A standing paddle is used to propel an individual across the water surface while standing on a surfboard. The pallet consists of a blade, a handle and a handle.
Materials and design
The paddles used for standing surfing are similar but longer than traditional canoe paddles. They are generally made of carbon, fiberglass or wood with a flat blade at one end that connects to one handle at the other end by a long smooth handle. The width of the blade varies from 6 to 10 inches with an oval or round stem from 67 to 86 inches long and from 1 to 1.5 inches in diameter. The blades are designed with several shapes and characteristics. Normally, the blade is shaped like a banana peel, sometimes with a slight keel at the back of the blade. Other commonly used forms are diamonds or oars. Different blade shapes are sometimes used for different types of paddling conditions (e.g. long distance, flat lake water or ocean surfing).
Use of the system
The appropriate shape for paddle surfing requires a paddle of the right length and size. A common rule of thumb is a shaka length, or 5 to 7 inches, above the rider’s height for surfing and about 10 inches above the rider’s head for running. The pallets are held with two hands, using a wide handle instead of keeping the hands together. The right way to hold the paddle is to tilt the blade away from the body. This propels the paddler into the water faster. The push-pull method is the most effective way to paddle when boarding a standing paddle.
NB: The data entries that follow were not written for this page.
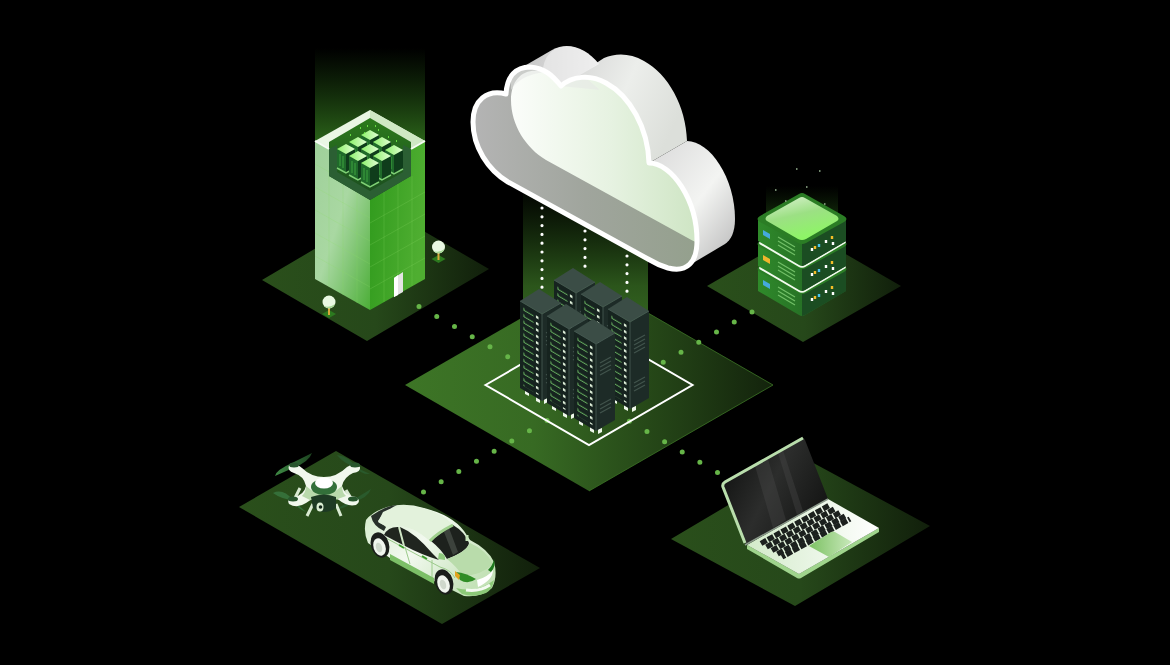
<!DOCTYPE html>
<html lang="en">
<head>
<meta charset="utf-8">
<title>Cloud infrastructure illustration</title>
<style>
:root{--bg:#000;--lawn:#3d7526;--lawn-dark:#13230c;--dot:#66b548;--white:#fff;--mint:#d8efcf;--rack-top:#3b4d46;--rack-side:#1d2b27;--rack-front:#16231f;--leaf:#2f8f22;--ink:#1c211e}
html,body{margin:0;height:100%;background:var(--bg);overflow:hidden}
svg{display:block;width:1170px;height:665px}
.links path{fill:none;stroke:var(--dot);stroke-width:5;stroke-linecap:round;stroke-dasharray:0 20.4}
.data path{fill:none;stroke:var(--white);stroke-width:3.2;stroke-linecap:round;stroke-dasharray:0 8.8}
.lane{fill:none;stroke:var(--white);stroke-width:2}
.keys path{fill:none;stroke:var(--ink);stroke-width:5.4;stroke-dasharray:6.4 1.5}
.windows{fill:none;stroke:#8fdc6a;stroke-opacity:.22}
</style>
</head>
<body>
<svg viewBox="0 0 1170 665" role="img" aria-label="Isometric cloud data centre linked to a building, servers, a drone, a car and a laptop">
<defs>
  <linearGradient id="lawn"><stop offset="0" stop-color="#3d7526"/><stop offset=".35" stop-color="#376a23"/><stop offset="1" stop-color="#13230c"/></linearGradient>
  <linearGradient id="plot"><stop offset="0" stop-color="#2a4f1b"/><stop offset=".5" stop-color="#26481a"/><stop offset="1" stop-color="#111f0b"/></linearGradient>
  <linearGradient id="beam" x2="0" y2="1"><stop offset="0" stop-color="#234a14" stop-opacity="0"/><stop offset=".45" stop-color="#2b551b"/><stop offset=".8" stop-color="#3d7526"/><stop offset="1" stop-color="#3d7526" stop-opacity="0"/></linearGradient>
  <linearGradient id="roofBeam" x2="0" y2="1"><stop offset="0" stop-color="#2c6b18" stop-opacity="0"/><stop offset="1" stop-color="#3c8a25"/></linearGradient>
  <linearGradient id="wallLeft" x2="1" y2="1"><stop offset="0" stop-color="#9fd09a"/><stop offset=".45" stop-color="#a9d8a2"/><stop offset="1" stop-color="#4cae38"/></linearGradient>
  <linearGradient id="wallRight" x2="1" y2=".3"><stop offset="0" stop-color="#2f9a1c"/><stop offset="1" stop-color="#4fae31"/></linearGradient>
  <linearGradient id="pit" x2="0" y2="1"><stop offset="0" stop-color="#2c7a1c"/><stop offset="1" stop-color="#1a4a1f"/></linearGradient>
  <linearGradient id="cubeTop" x2="1"><stop offset="0" stop-color="#8cf06a"/><stop offset="1" stop-color="#e2ffd4"/></linearGradient>
  <linearGradient id="lobeA"><stop offset="0" stop-color="#b9b9b9"/><stop offset=".5" stop-color="#d6d6d6"/><stop offset="1" stop-color="#f4f4f4"/></linearGradient>
  <linearGradient id="lobeB" x2="1" y2=".4"><stop offset="0" stop-color="#d2d2d2"/><stop offset=".55" stop-color="#eceeeb"/><stop offset="1" stop-color="#dcdfda"/></linearGradient>
  <linearGradient id="lobeC" x2=".9" y2="1"><stop offset="0" stop-color="#d9d9d9"/><stop offset=".55" stop-color="#f3f4f2"/><stop offset="1" stop-color="#bcbcbc"/></linearGradient>
  <linearGradient id="cloudFloor"><stop offset="0" stop-color="#b4b4b4"/><stop offset=".5" stop-color="#a0a59d"/><stop offset="1" stop-color="#94a08d"/></linearGradient>
  <linearGradient id="cloudBack"><stop offset="0" stop-color="#fbfdfa"/><stop offset=".45" stop-color="#e6f2e1"/><stop offset=".8" stop-color="#d0e6c6"/></linearGradient>
  <linearGradient id="slab"><stop offset="0" stop-color="#2f8a2a"/><stop offset="1" stop-color="#1f5a22"/></linearGradient>
  <linearGradient id="glass" x2=".4" y2="1"><stop offset="0" stop-color="#dff3d6"/><stop offset=".5" stop-color="#9ce084"/><stop offset="1" stop-color="#8ef566"/></linearGradient>
  <linearGradient id="screen" x2="1" y2=".5"><stop offset="0" stop-color="#0b0c0b"/><stop offset=".55" stop-color="#2c2d2c"/><stop offset="1" stop-color="#161716"/></linearGradient>
  <linearGradient id="deck" x2="1"><stop offset="0" stop-color="#d3ebca"/><stop offset="1" stop-color="#fff"/></linearGradient>
  <linearGradient id="pad" x2="1"><stop offset="0" stop-color="#7cc163"/><stop offset="1" stop-color="#c9e9bb"/></linearGradient>
  <linearGradient id="paint" x2="1" y2=".6"><stop offset="0" stop-color="#d4ebcb"/><stop offset=".5" stop-color="#f2f9ef"/><stop offset="1" stop-color="#c4e2b8"/></linearGradient>
  <linearGradient id="blade"><stop offset="0" stop-color="#3f8a45"/><stop offset="1" stop-color="#1c4420"/></linearGradient>

  <pattern id="slots" width="22" height="6.4" patternUnits="userSpaceOnUse" patternTransform="matrix(1 .59 0 1 0 3)">
    <path d="M4 1.5V4H13.500" fill="none" stroke="#62a65c" stroke-width="1.1"/>
    <rect x="16" y="2" width="2.400" height="2.400" fill="#eafbe4"/>
  </pattern>
  <path id="cloudShape" d="M506 94C507 76 516 67 530 67C545 68 553 76 561 86C572 76 590 74 606 83C630 96 648 128 649 163C672 163 697 200 697 241C697 262 687 273 668 268Q658 265 648 259L508 182C488 170 473 147 473 122C473 100 487 89 506 94Z"/>
  <clipPath id="cloudInside"><use href="#cloudShape"/></clipPath>

  <g id="rack">
    <path d="M5 88v5l4 2v-5zM16 95v5l4 2v-5zM24 98v5l4-2v-4z" fill="#eef7ea"/>
    <polygon points="0,0 22,13 22,100 0,87" fill="var(--rack-front)"/>
    <polygon points="2,4 20,15 20,95 2,84" fill="url(#slots)"/>
    <polygon points="22,13 41,2 41,89 22,100" fill="var(--rack-side)"/>
    <path d="M26 32l11-6M26 36l11-6M26 40l11-6M26 44l11-6M26 74l11-6M26 78l11-6M26 82l11-6" stroke="#41534c" stroke-width="1.300"/>
    <polygon points="0,0 19,-12 41,2 22,13" fill="var(--rack-top)"/>
    <path d="M0 0L22 13L41 2M22 13V100" fill="none" stroke="#4a5e56" stroke-width=".8"/>
  </g>
  <g id="cube">
    <polygon points="-9,0 0,5 0,25 -9,20" fill="#1f6a2a"/>
    <polygon points="9,0 0,5 0,25 9,20" fill="#0f3d1b"/>
    <path d="M-9 19L0 24L9 19" fill="none" stroke="#7fcf74" stroke-width="1.500"/>
    <path d="M-6 5v12M-3 7v12" stroke="#3fa33f"/>
    <polygon points="0,-5 9,0 0,5 -9,0" fill="url(#cubeTop)"/>
  </g>
  <g id="tree">
    <polygon points="-7,12 0,8 7,12 0,16" fill="#2c7a1f"/>
    <path d="M0 5V13" stroke="#d7a93a" stroke-width="2"/>
    <circle r="6.500" fill="#e9f8e2"/>
    <path d="M-5 4A6.500 6.500 0 0 0 6 2Q1 6-5 4Z" fill="#a5d894"/>
  </g>
  <g id="serverSlab">
    <path d="M758 219L802 244L846 219V241L805 265Q802 267 799 265L758 241Z" fill="url(#slab)"/>
    <path d="M802 244L846 219V241L805 265L802 266Z" fill="#1b4d22"/>
    <path d="M778 237l17 10M778 241l17 10M778 245l17 10" stroke="#71bf67" stroke-width="1.200"/>
    <path d="M812 248v3M826 240v3M833 242v3" stroke="#fff" stroke-width="2.400"/>
    <path d="M819 244v3" stroke="#4cc3f0" stroke-width="2.400"/>
    <path d="M815 246v3M832 236v3" stroke="#f4bd28" stroke-width="2.400"/>
    <path d="M799 194Q802 192 805 194L844 216Q849 219 844 222L806 243Q802 245 798 243L760 222Q755 219 760 216Z" fill="#2b7d25"/>
  </g>
</defs>

<rect width="1170" height="665" fill="var(--bg)"/>

<g id="platforms">
  <polygon points="262,280 384,208 489,269 367,341" fill="url(#plot)"/>
  <polygon points="707,286 804,230 901,286 803,342" fill="url(#plot)"/>
  <polygon points="239,507 336,451 540,568 442,624" fill="url(#plot)"/>
  <polygon points="671,539 806,459 930,526 795,606" fill="url(#plot)"/>
  <polygon points="405,385 589,279 773,385 589,491" fill="url(#lawn)"/>
  <path d="M589 279L773 385L589 491" fill="none" stroke="#3d7526" stroke-width=".8"/>
</g>

<g class="links">
  <path d="M419 306.500L509 357.500"/>
  <path d="M752 312L662 363"/>
  <path d="M423.500 492L548 420"/>
  <path d="M717.500 472.500L629 421"/>
</g>

<polygon id="cloud-beam" points="523,185 648,185 648,375 589,409 523,371" fill="url(#beam)"/>
<polygon class="lane" points="485.500,385 589,325 692.500,385 589,445"/>

<g class="data">
  <path d="M542 208V296"/><path d="M585 231V270"/><path d="M627 256V302"/>
</g>

<g id="racks">
  <use href="#rack" x="554" y="280"/>
  <use href="#rack" x="581" y="294"/>
  <use href="#rack" x="608" y="309"/>
  <use href="#rack" x="520" y="301"/>
  <use href="#rack" x="547" y="316"/>
  <use href="#rack" x="574" y="331"/>
</g>

<g id="cloud">
  <path d="M649 163L687 141C710 141 735 178 735 219C735 232 731 240 725 244L688 266Z" fill="url(#lobeC)"/>
  <path d="M561 86L604 58C616 53 630 53 644 61C668 74 686 106 687 141L649 163Z" fill="url(#lobeB)"/>
  <path d="M506 94Q506 77 514 72L552 50C568 41 586 48 599 64L561 86Z" fill="url(#lobeA)"/>
  <path d="M543 68Q545 55 555 49C570 42 587 50 598 64L561 86Q554 74 543 68Z" fill="#ededed" opacity=".7"/>
  <g clip-path="url(#cloudInside)">
    <use href="#cloudShape" fill="url(#cloudFloor)"/>
    <use href="#cloudShape" x="38" y="-22" fill="url(#cloudBack)"/>
    <path d="M511 64H570L600 90L560 86L545 72Q520 75 511 90Z" fill="#e6e8e5" opacity=".55"/>
  </g>
  <use href="#cloudShape" fill="none" stroke="var(--white)" stroke-width="5" stroke-linejoin="round"/>
</g>

<g id="building">
  <polygon points="315,48 425,48 425,141 370,172 315,141" fill="url(#roofBeam)"/>
  <polygon points="315,141 370,172 370,310 315,279" fill="url(#wallLeft)"/>
  <polygon points="425,141 370,172 370,310 425,279" fill="url(#wallRight)"/>
  <path class="windows" d="M370 223L425 192M370 245L425 214M370 267L425 236M370 289L425 258M384 192V302M398 184V294M412 176V286M315 164L370 195M315 187L370 218M315 210L370 241M315 233L370 264M315 256L370 287M329 170V287M343 184V295M357 192V303"/>
  <polygon points="394,278 403,272 403,292 394,297" fill="#e4e4e4"/>
  <polygon points="394,278 398,275 398,295 394,297" fill="#fff"/>
  <polygon points="315,141 370,110 425,141 411,149 370,172 329,149" fill="#eaf6e4"/>
  <polygon points="370,110 425,141 411,149 370,119" fill="#cfe8c4"/>
  <polygon points="329,142 370,118 411,142 411,176 370,200 329,176" fill="url(#pit)"/>
  <polygon points="329,149 337,145 337,172 370,191 403,172 403,145 411,149 411,176 370,200 329,176" fill="#2b5f33"/>
  <path d="M315 141L329 149M425 141L411 149" stroke="#f6fbf4" stroke-width="2"/>
  <use href="#cube" x="370" y="135"/>
  <use href="#cube" x="358" y="142"/><use href="#cube" x="382" y="142"/>
  <use href="#cube" x="346" y="149"/><use href="#cube" x="370" y="149"/><use href="#cube" x="394" y="150"/>
  <use href="#cube" x="358" y="156"/><use href="#cube" x="382" y="156"/>
  <use href="#cube" x="370" y="163"/>
  <path d="M350 135h1M360 128h1M367 126h1M378 130h1M388 137h1M396 141h1M375 126h1M364 133h1" stroke="#7bff4f" stroke-width="1.500"/>
  <use href="#tree" x="438.500" y="247"/>
  <use href="#tree" x="329" y="302"/>
</g>

<g id="server-stack">
  <rect x="766" y="186" width="72" height="34" fill="url(#roofBeam)" opacity=".35"/>
  <use href="#serverSlab" y="50"/>
  <path d="M761 268L799 290Q802 292 805 290L844 267" fill="none" stroke="#f2fbee" stroke-width="3.500" stroke-linecap="round"/>
  <use href="#serverSlab" y="25"/>
  <path d="M761 243L799 265Q802 267 805 265L844 242" fill="none" stroke="#f2fbee" stroke-width="3.500" stroke-linecap="round"/>
  <use href="#serverSlab"/>
  <path d="M799 198Q802 196 805 198L837 216Q840 219 837 221L806 239Q802 241 798 239L767 221Q764 219 767 216Z" fill="url(#glass)"/>
  <path d="M763 230l7 4v5l-7-4z" fill="#45a9dc"/>
  <path d="M763 255l7 4v5l-7-4z" fill="#f0b62c"/>
  <path d="M763 280l7 4v5l-7-4z" fill="#45a9dc"/>
  <path d="M775 190h1.500M796 169h1.500M819 171h1.500M806 187h1.500M824 204h1.500M785 201h1.500" stroke="#9ab894" stroke-width="1.500"/>
</g>

<g id="laptop">
  <path d="M747 545L799 574L879 528V532L801 578Q799 579 797 578L747 549Z" fill="#9fd48c"/>
  <polygon points="747,545 828,499 879,528 799,574" fill="url(#deck)"/>
  <path d="M725 481L800 438Q804 437 805 440L828 499L746 545L722 487Q721 483 725 481Z" fill="url(#screen)"/>
  <path d="M755 466L768 459L786 520L773 528ZM778 453L783 450L803 511L797 515Z" fill="#4a4b4a" opacity=".35"/>
  <path d="M803 438L725 482Q722 484 723 487L745 543" fill="none" stroke="#b9deac" stroke-width="3"/>
  <path d="M745 545L828 499" stroke="#8a988a" stroke-width="1.500"/>
  <g class="keys">
    <path d="M761 543.500L829 505.500"/><path d="M766.500 547L834.500 509"/><path d="M772 550.500L840 512.500"/><path d="M777.500 554L845 516"/><path d="M782 557L850 519" stroke-dashoffset="3"/>
  </g>
  <path d="M809 546L831 532Q833 531 835 532L852 542L829 557Z" fill="url(#pad)"/>
</g>

<g id="drone">
  <path d="M275 476Q276 470 292 463L312 453Q309 462 293 468Z" fill="url(#blade)"/>
  <path d="M337 455Q351 457 355 467Q343 463 337 455ZM355 467L370 474Q362 475 355 467Z" fill="#2a5a2c"/>
  <path d="M273 493Q283 488 293 500Q281 499 273 493ZM293 500L306 512Q296 508 293 500Z" fill="#356f39"/>
  <path d="M353 500L371 489Q368 498 353 502Q343 510 338 508Z" fill="#2a5a2c"/>
  <path d="M300 488L293 502M346 490L354 503M313 504L307 516M336 504L341 516" stroke="#d9ead2" stroke-width="3"/>
  <path d="M289 465Q295 462 302 468Q311 477 324 477Q337 477 347 467Q354 462 360 467Q361 472 353 473Q344 477 342 486Q345 496 356 497Q362 501 356 505Q347 507 339 500Q331 496 324 497Q313 497 306 503Q297 509 289 504Q286 499 294 497Q304 495 306 486Q304 476 294 473Q287 471 289 465Z" fill="#f1f8ed"/>
  <path d="M306 486Q324 502 342 486Q342 493 346 496L335 500Q324 496 310 500L302 496Q306 492 306 486Z" fill="#b9d9ac"/>
  <ellipse cx="324" cy="487" rx="13" ry="8" fill="#33703a"/>
  <ellipse cx="324" cy="483" rx="9" ry="5.500" fill="#fff"/>
  <path d="M311 497Q324 492 336 497V508Q324 516 313 508Z" fill="#1e3a24"/>
  <ellipse cx="320" cy="507" rx="3.500" ry="4.500" fill="#dcefd5"/>
  <circle cx="320.500" cy="507" r="1.800" fill="#12251a"/>
  <g fill="#27552c"><ellipse cx="294" cy="465" rx="5" ry="2.500"/><ellipse cx="355" cy="465" rx="5" ry="2.500"/><ellipse cx="293" cy="499" rx="5" ry="2.500"/><ellipse cx="353" cy="499" rx="5" ry="2.500"/></g>
</g>

<g id="car">
  <path d="M366 520Q372 512 387 507Q405 502 424 508Q452 515 464 531L470 540Q488 549 494 562Q498 576 492 588Q481 598 464 596L436 582L390 558L368 543Q363 532 366 520Z" fill="url(#paint)"/>
  <path d="M371 516Q385 506 397 505Q384 511 378 521L386 527L384 531Q373 526 371 516Z" fill="#27302a"/>
  <path d="M384 535Q388 526 400 527Q415 533 432 553L439 560Q422 555 403 545Z" fill="#20251f"/>
  <path d="M399 527L404 546" stroke="#cfe6c5" stroke-width="2"/>
  <path d="M431 541Q440 533 453 525Q465 532 469 543Q468 551 447 559Q441 549 431 541Z" fill="#1d211d"/>
  <path d="M444 532L453 555L458 552L449 528Z" fill="#525952" opacity=".6"/>
  <path d="M383 512Q400 503 422 508Q443 513 453 525Q438 532 430 541Q413 526 396 525Q384 527 378 522Z" fill="#e3f2dc"/>
  <path d="M430 541Q437 533 453 525" fill="none" stroke="#9fd08d" stroke-width="3"/>
  <path d="M447 559Q465 553 470 543Q486 550 493 564Q482 575 463 576Q456 566 447 559Z" fill="#b9dcab"/>
  <path d="M456 572Q466 573 476 579Q468 585 460 580Z" fill="#2f8d25"/>
  <path d="M488 570Q493 565 494 559Q496 567 491 572Z" fill="#1e7a1e"/>
  <path d="M455 571l5 4-1 5-4-4z" fill="#e2a51e"/>
  <path d="M477 580Q488 577 493 570Q493 580 478 587Z" fill="#fff"/>
  <path d="M456 588Q477 594 494 580Q493 589 486 593Q474 598 462 594Z" fill="#8cc978"/>
  <path d="M466 590Q479 592 490 585" fill="none" stroke="#f4faf1" stroke-width="3"/>
  <path d="M384 537L440 567Q451 570 455 578M405 547L410 564M432 560V578" fill="none" stroke="#9ccb8c"/>
  <path d="M390 554L434 578V584L390 560Z" fill="#7cbf67"/>
  <path d="M399 545l5 3M422 556l5 3" stroke="#3c9a2c" stroke-width="2"/>
  <path d="M439 553Q446 553 445 560L438 559Z" fill="#8fca7e"/>
  <path d="M467 535v6" stroke="#c5e5b9" stroke-width="3"/>
  <g id="wheel"><ellipse cx="380" cy="545" rx="9" ry="13" transform="rotate(-18 380 545)" fill="#1b1e1b"/><ellipse cx="379.500" cy="547" rx="6" ry="9" transform="rotate(-18 379.500 547)" fill="#f0f5ee"/><ellipse cx="379" cy="547.500" rx="3" ry="5" transform="rotate(-18 379 547.500)" fill="#cfd8cc"/></g>
  <use href="#wheel" x="64" y="37"/>
</g>
</svg>
</body>
</html>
This method requires gently inserting the paddle into the water in front of your feet, pulling it back and lifting it out of the water.